=== Task prompt ===
Search the material for "glass" and show all lines that contain it.

=== Dataset excerpts ===
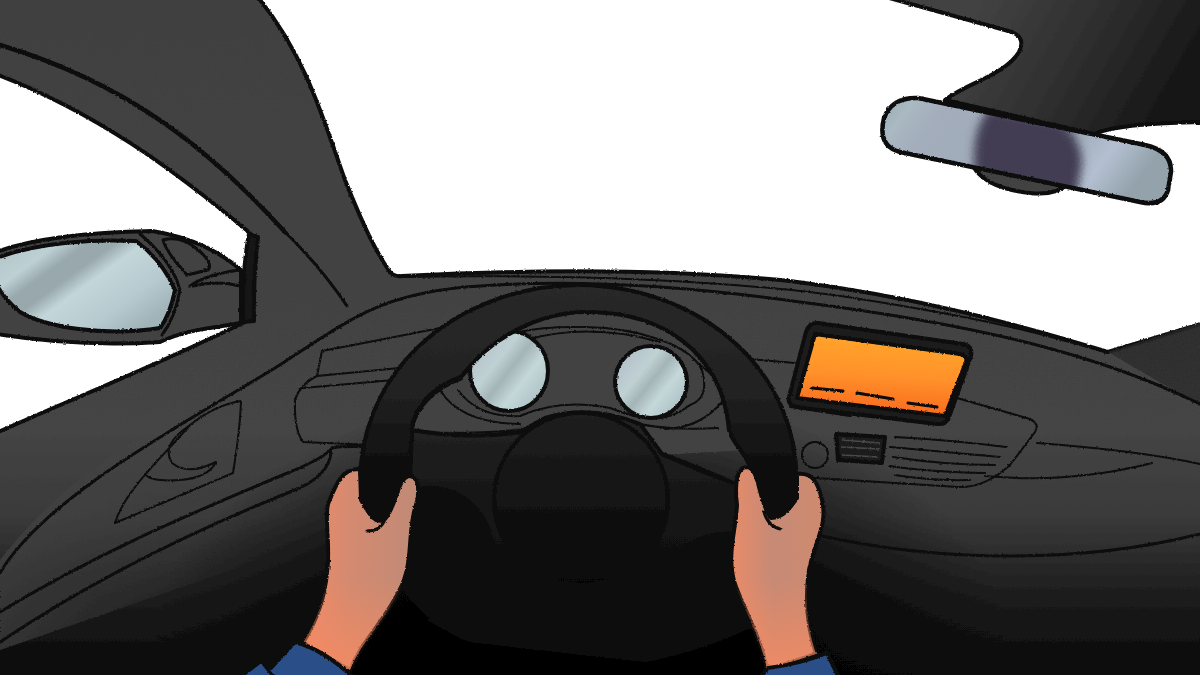
<!DOCTYPE html>
<html lang="en">
<head>
<meta charset="utf-8">
<title>Driver's view of a car interior</title>
<style>
:root {
  --sky: #ffffff;
  --ink: #0b0b0b;
  --trim: #434343;
  --trim-dark: #2b2b2b;
  --rim: #252525;
  --black: #060606;
  --glass: #bdced2;
  --sleeve: #2b5088;
}
html, body { margin: 0; height: 100%; overflow: hidden; background: var(--sky); }
.cabin { display: block; width: 1200px; height: 675px; }
.line { fill: none; stroke: var(--ink); stroke-width: 3; stroke-linecap: round; stroke-linejoin: round; }
.thin { stroke-width: 2; }
.bold { stroke-width: 4.5; }
.edge { stroke: var(--ink); stroke-width: 4; stroke-linejoin: round; }
.trim { fill: var(--trim); }
</style>
</head>
<body>
<svg class="cabin" viewBox="0 0 1200 675" role="img" aria-label="Hands on the steering wheel, seen from the driver's seat">
  <defs>
    <linearGradient id="body-shade" x1="0" y1="0" x2="0" y2="1">
      <stop offset="0" stop-color="#414141"/>
      <stop offset=".64" stop-color="#444444"/>
      <stop offset=".76" stop-color="#3a3a3a"/>
      <stop offset=".88" stop-color="#1c1c1c"/>
      <stop offset="1" stop-color="#080808"/>
    </linearGradient>
    <radialGradient id="footwell" gradientUnits="userSpaceOnUse" cx="0" cy="0" r="1" gradientTransform="translate(580 650) scale(430 260)">
      <stop offset="0" stop-color="#040404"/>
      <stop offset=".5" stop-color="#040404" stop-opacity=".9"/>
      <stop offset="1" stop-color="#040404" stop-opacity="0"/>
    </radialGradient>
    <linearGradient id="side-light" x1="0" y1="0" x2="1" y2="0">
      <stop offset="0" stop-color="#454545"/>
      <stop offset="1" stop-color="#454545" stop-opacity="0"/>
    </linearGradient>
    <linearGradient id="roof" x1="0" y1="0" x2="1" y2=".25">
      <stop offset=".3" stop-color="#424242"/>
      <stop offset=".75" stop-color="#2a2a2a"/>
      <stop offset="1" stop-color="#181818"/>
    </linearGradient>
    <linearGradient id="glass-stripes" x1="0" y1="0" x2="1" y2=".7">
      <stop offset=".08" stop-color="#b4c6ca"/>
      <stop offset=".25" stop-color="#bdd0d3"/>
      <stop offset=".36" stop-color="#98a8ad"/>
      <stop offset=".46" stop-color="#98a8ad"/>
      <stop offset=".57" stop-color="#c3d7da"/>
      <stop offset=".8" stop-color="#b7cacf"/>
      <stop offset="1" stop-color="#9fb3b8"/>
    </linearGradient>
    <linearGradient id="dial-glass" x1="0" y1="0" x2="1" y2=".8">
      <stop offset=".12" stop-color="#b2bfc8"/>
      <stop offset=".4" stop-color="#c0d1d4"/>
      <stop offset=".55" stop-color="#a4b5b8"/>
      <stop offset=".72" stop-color="#c4d7d9"/>
      <stop offset="1" stop-color="#aabec2"/>
    </linearGradient>
    <linearGradient id="rear-glass" x1="0" y1="0" x2="1" y2=".3">
      <stop offset="0" stop-color="#90a2a8"/>
      <stop offset=".14" stop-color="#aab9c2"/>
      <stop offset=".25" stop-color="#a3adbb"/>
      <stop offset=".7" stop-color="#9eabb9"/>
      <stop offset=".85" stop-color="#b4c0d1"/>
      <stop offset="1" stop-color="#93a2ab"/>
    </linearGradient>
    <linearGradient id="display" x1=".55" y1="0" x2=".42" y2="1">
      <stop offset="0" stop-color="#ffa62c"/>
      <stop offset=".5" stop-color="#ff922b"/>
      <stop offset="1" stop-color="#f9661c"/>
    </linearGradient>
    <linearGradient id="rim-shade" x1="0" y1="0" x2="0" y2="1">
      <stop offset="0" stop-color="#292929"/>
      <stop offset=".45" stop-color="#222222"/>
      <stop offset=".8" stop-color="#0d0d0d"/>
      <stop offset="1" stop-color="#080808"/>
    </linearGradient>
    <linearGradient id="spoke-shade" x1="0" y1="0" x2="0" y2="1">
      <stop offset="0" stop-color="#242424"/>
      <stop offset=".45" stop-color="#131313"/>
      <stop offset="1" stop-color="#080808"/>
    </linearGradient>
    <linearGradient id="hub-shade" x1="0" y1="0" x2="0" y2="1">
      <stop offset="0" stop-color="#202020"/>
      <stop offset=".5" stop-color="#131313"/>
      <stop offset="1" stop-color="#060606"/>
    </linearGradient>
    <linearGradient id="skin-left" x1="0" y1=".45" x2="1" y2=".5">
      <stop offset="0" stop-color="#f08a68"/>
      <stop offset=".4" stop-color="#d48a70"/>
      <stop offset="1" stop-color="#bf8a76"/>
    </linearGradient>
    <linearGradient id="skin-right" x1="0" y1=".55" x2="1" y2=".5">
      <stop offset="0" stop-color="#e98b69"/>
      <stop offset=".45" stop-color="#c68a75"/>
      <stop offset="1" stop-color="#cf8a70"/>
    </linearGradient>
    <linearGradient id="wrist-glow" x1="0" y1="0" x2="0" y2="1">
      <stop offset=".55" stop-color="#f58a62" stop-opacity="0"/>
      <stop offset="1" stop-color="#f58a62" stop-opacity=".85"/>
    </linearGradient>
    <filter id="soft" x="-30%" y="-30%" width="160%" height="160%"><feGaussianBlur stdDeviation="5"/></filter>
    <filter id="pencil" filterUnits="userSpaceOnUse" x="0" y="0" width="1200" height="675">
      <feTurbulence type="fractalNoise" baseFrequency=".5" numOctaves="1" seed="4"/>
      <feDisplacementMap in="SourceGraphic" scale="2.5" xChannelSelector="R" yChannelSelector="G"/>
    </filter>
    <clipPath id="rear-clip"><path d="M884 118Q892 97 918 98L1145 145Q1172 151 1171 172L1168 190Q1163 207 1140 202L900 152Q877 146 884 118Z"/></clipPath>
    <path id="hand-left" d="M360 469C342 468 336 484 328 504C324 522 331 545 327 572C325 598 317 620 303 643L350 670C362 640 385 622 402 585C413 560 408 530 415 508C421 490 418 477 410 476C397 477 397 506 385 519C376 525 370 516 361 500Z"/>
    <path id="hand-right" d="M797 474C812 472 818 482 822 500C828 525 815 540 809 570C804 604 808 630 816 654L767 670C762 640 745 612 735 584C726 556 736 530 737 505C734 480 738 467 747 467C760 468 758 502 771 518C781 517 786 514 797 498Z"/>
  </defs>

  <g filter="url(#pencil)">
    <!-- Pillar, door and dashboard -->
    <g id="body">
      <path class="edge" fill="url(#body-shade)" fill-rule="evenodd" d="M-4-4H257C305 55 322 115 345 180C362 222 375 251 390 272Q394 277 402 276C540 269 680 270 790 281C910 296 1010 322 1108 352L1204 323V680H-4ZM-4 74C95 112 172 168 250 233Q259 280 245 322C155 366 70 400-4 433Z"/>
      <path fill="url(#side-light)" opacity=".65" d="M0 560C70 470 160 420 260 380V560L0 650Z"/>
      <path fill="var(--trim-dark)" opacity=".8" d="M1108 352L1200 323V405Q1155 380 1108 352Z"/>
      <ellipse cx="580" cy="650" rx="430" ry="260" fill="url(#footwell)"/>
      <path class="line bold" d="M0 45C130 84 210 150 285 232"/>
      <path class="line" d="M285 232Q320 266 347 306"/>
    </g>

    <!-- Dashboard seams -->
    <g id="dashboard" class="line">
      <path d="M0 573C45 496 190 420 275 368C350 320 380 292 480 286C590 278 700 288 800 302C980 325 1100 355 1200 404"/>
      <path class="thin" d="M400 277C560 274 740 280 860 299S1030 330 1108 353"/>
      <path d="M0 612C105 548 205 508 285 474Q325 458 332 448C350 444 390 450 420 445"/>
      <path d="M0 642C100 575 200 528 290 492Q330 477 331 451"/>
      <path class="thin" d="M450 326Q380 340 322 351L317 376L420 366M317 376Q300 384 295 400Q294 430 303 442L372 445M303 388L405 379"/>
      <path class="thin" d="M115 523C125 490 160 460 190 425Q215 405 241 401Q240 430 233 473Q170 500 115 523ZM190 425Q160 445 172 463Q188 476 216 462Q208 478 180 480Q150 482 145 474"/>
      <path class="thin" d="M750 359L795 363M950 396L1030 419Q1040 424 1035 432L1010 465Q985 488 958 487L800 477M790 407L850 416M1037 443C1090 447 1150 453 1200 464M985 476Q1070 484 1152 463"/>
      <path d="M822 536C940 562 1080 564 1200 534"/>
      <path class="thin" d="M895 437Q950 440 1006 447M890 447Q945 452 1000 457M893 457Q945 465 995 465M890 466Q930 472 985 473M895 475Q930 481 970 480"/>
      <circle class="thin" cx="815" cy="455" r="13"/>
    </g>

    <!-- Air vent control -->
    <g id="vent-control">
      <path class="edge" fill="#1c1c1c" d="M836 434L885 437L882 463L838 460Z"/>
      <path fill="none" stroke="#4a4a4a" stroke-width="1.5" d="M842 440L880 443M841 447L879 449M842 455L878 457"/>
    </g>

    <!-- Centre display -->
    <g id="centre-display">
      <path class="edge" fill="#1e1e1e" d="M818 323L963 344Q973 346 971 356L949 417Q946 425 937 424L797 407Q787 405 789 397L806 332Q809 322 818 323Z"/>
      <path class="edge" stroke-width="3" fill="url(#display)" d="M815 334L960 354Q968 356 966 362L945 416L797 398Z"/>
      <path class="line" stroke-width="4" d="M812 388L843 391M857 393L893 399M908 403L937 407"/>
    </g>

    <!-- Side mirror -->
    <g id="side-mirror">
      <path class="edge trim" d="M-4 252C40 236 100 232 152 231C190 237 220 252 241 270V323C210 328 185 330 160 342C100 346 40 341-4 334Z"/>
      <path class="edge" fill="url(#glass-stripes)" d="M-4 258C40 242 95 239 136 241Q162 260 175 290Q170 315 160 328C105 337 45 327 20 312Q5 300-4 284Z"/>
      <path class="line" d="M140 234Q173 262 180 290Q175 318 162 335M163 240Q180 235 197 249Q214 263 208 270L187 275Q166 252 163 240ZM190 286Q205 275 239 270M193 286Q218 280 240 286"/>
      <path class="edge" fill="#191919" d="M249 234L258 237Q253 280 254 321L243 322Q242 270 249 234Z"/>
    </g>

    <!-- Roof and rear-view mirror -->
    <g id="roof-console">
      <path class="edge" fill="url(#roof)" d="M882-4L1012 32Q1026 38 1019 52C1005 75 965 84 945 100L1094 134Q1120 123 1204 122V-4Z"/>
      <path class="edge trim" d="M973 166Q985 188 1030 193Q1055 196 1068 184Z"/>
      <g clip-path="url(#rear-clip)">
        <rect x="875" y="90" width="305" height="120" fill="url(#rear-glass)"/>
        <path filter="url(#soft)" fill="#423d52" d="M990 108L1062 122Q1082 140 1082 164L1076 200L975 174Q970 130 990 108Z"/>
      </g>
      <path class="line bold" d="M884 118Q892 97 918 98L1145 145Q1172 151 1171 172L1168 190Q1163 207 1140 202L900 152Q877 146 884 118Z"/>
    </g>

    <!-- Instrument cluster -->
    <g id="instruments">
      <path class="trim" d="M412 430C420 360 500 312 580 312S720 345 738 410L745 450L660 455L600 414L490 432Z"/>
      <path class="line thin" d="M470 362C490 330 540 326 585 327C640 328 690 345 702 370Q710 398 690 405C665 425 640 420 610 408Q560 398 520 416Q478 418 458 390M440 390Q460 423 520 424M694 360Q728 385 722 402Q700 428 665 429M525 340Q590 322 660 342M610 415Q650 432 718 428"/>
      <ellipse class="edge" cx="509" cy="371" rx="39" ry="40" fill="url(#dial-glass)"/>
      <ellipse class="edge" cx="651" cy="382" rx="36" ry="36" fill="url(#dial-glass)"/>
    </g>

    <!-- Steering wheel -->
    <g id="steering-wheel">
      <path class="edge" fill="url(#spoke-shade)" d="M412 430Q470 440 520 432L545 418Q590 404 640 424L662 454Q700 468 740 486L735 585L758 622Q700 650 645 660L470 640Q425 620 402 585L405 490Z"/>
      <path class="edge" fill="#0a0a0a" d="M414 490C450 482 480 500 490 535Q502 575 523 601Q515 616 490 611C450 600 425 570 412 545Z"/>
      <path class="edge" fill="#0a0a0a" d="M735 534C705 532 680 545 666 570Q650 595 606 618Q625 630 665 622C700 612 722 590 735 580Z"/>
      <path class="line" d="M523 601Q570 617 632 602M430 620L463 638L645 660L735 622"/>
      <path class="edge" fill="url(#rim-shade)" d="M361 500C350 375 455 285 580 285C700 286 805 372 796 495Q786 516 771 518L750 467C745 452 732 443 729 430C722 350 660 313 590 312C540 311 490 338 462 376Q438 385 425 400Q410 420 412 435L410 476Q400 490 385 519Q370 520 361 500Z"/>
      <path class="line thin" d="M414 431Q435 436 520 430M412 430Q420 395 462 379M662 455Q700 472 736 485"/>
      <ellipse class="edge" cx="581" cy="499" rx="87" ry="86" fill="url(#hub-shade)"/>
    </g>

    <!-- Hands and sleeves -->
    <g id="hands">
      <use href="#hand-left" class="edge" fill="url(#skin-left)"/>
      <use href="#hand-left" fill="url(#wrist-glow)"/>
      <path class="line" d="M385 519Q381 531 367 531"/>
      <use href="#hand-right" class="edge" fill="url(#skin-right)"/>
      <use href="#hand-right" fill="url(#wrist-glow)"/>
      <path class="line" d="M764 512Q768 526 780 529"/>
      <path class="edge" fill="var(--sleeve)" d="M236 680L261 661L271 668L295 642Q325 650 356 680Z"/>
      <path class="line" d="M261 661L276 680"/>
      <path class="edge" fill="var(--sleeve)" d="M758 680L768 668Q800 664 827 653L840 680Z"/>
    </g>
  </g>
</svg>
</body>
</html>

=== Task response ===
  --glass: #bdced2;
    <linearGradient id="glass-stripes" x1="0" y1="0" x2="1" y2=".7">
    <linearGradient id="dial-glass" x1="0" y1="0" x2="1" y2=".8">
    <linearGradient id="rear-glass" x1="0" y1="0" x2="1" y2=".3">
      <path class="edge" fill="url(#glass-stripes)" d="M-4 258C40 242 95 239 136 241Q162 260 175 290Q170 315 160 328C105 337 45 327 20 312Q5 300-4 284Z"/>
        <rect x="875" y="90" width="305" height="120" fill="url(#rear-glass)"/>
      <ellipse class="edge" cx="509" cy="371" rx="39" ry="40" fill="url(#dial-glass)"/>
      <ellipse class="edge" cx="651" cy="382" rx="36" ry="36" fill="url(#dial-glass)"/>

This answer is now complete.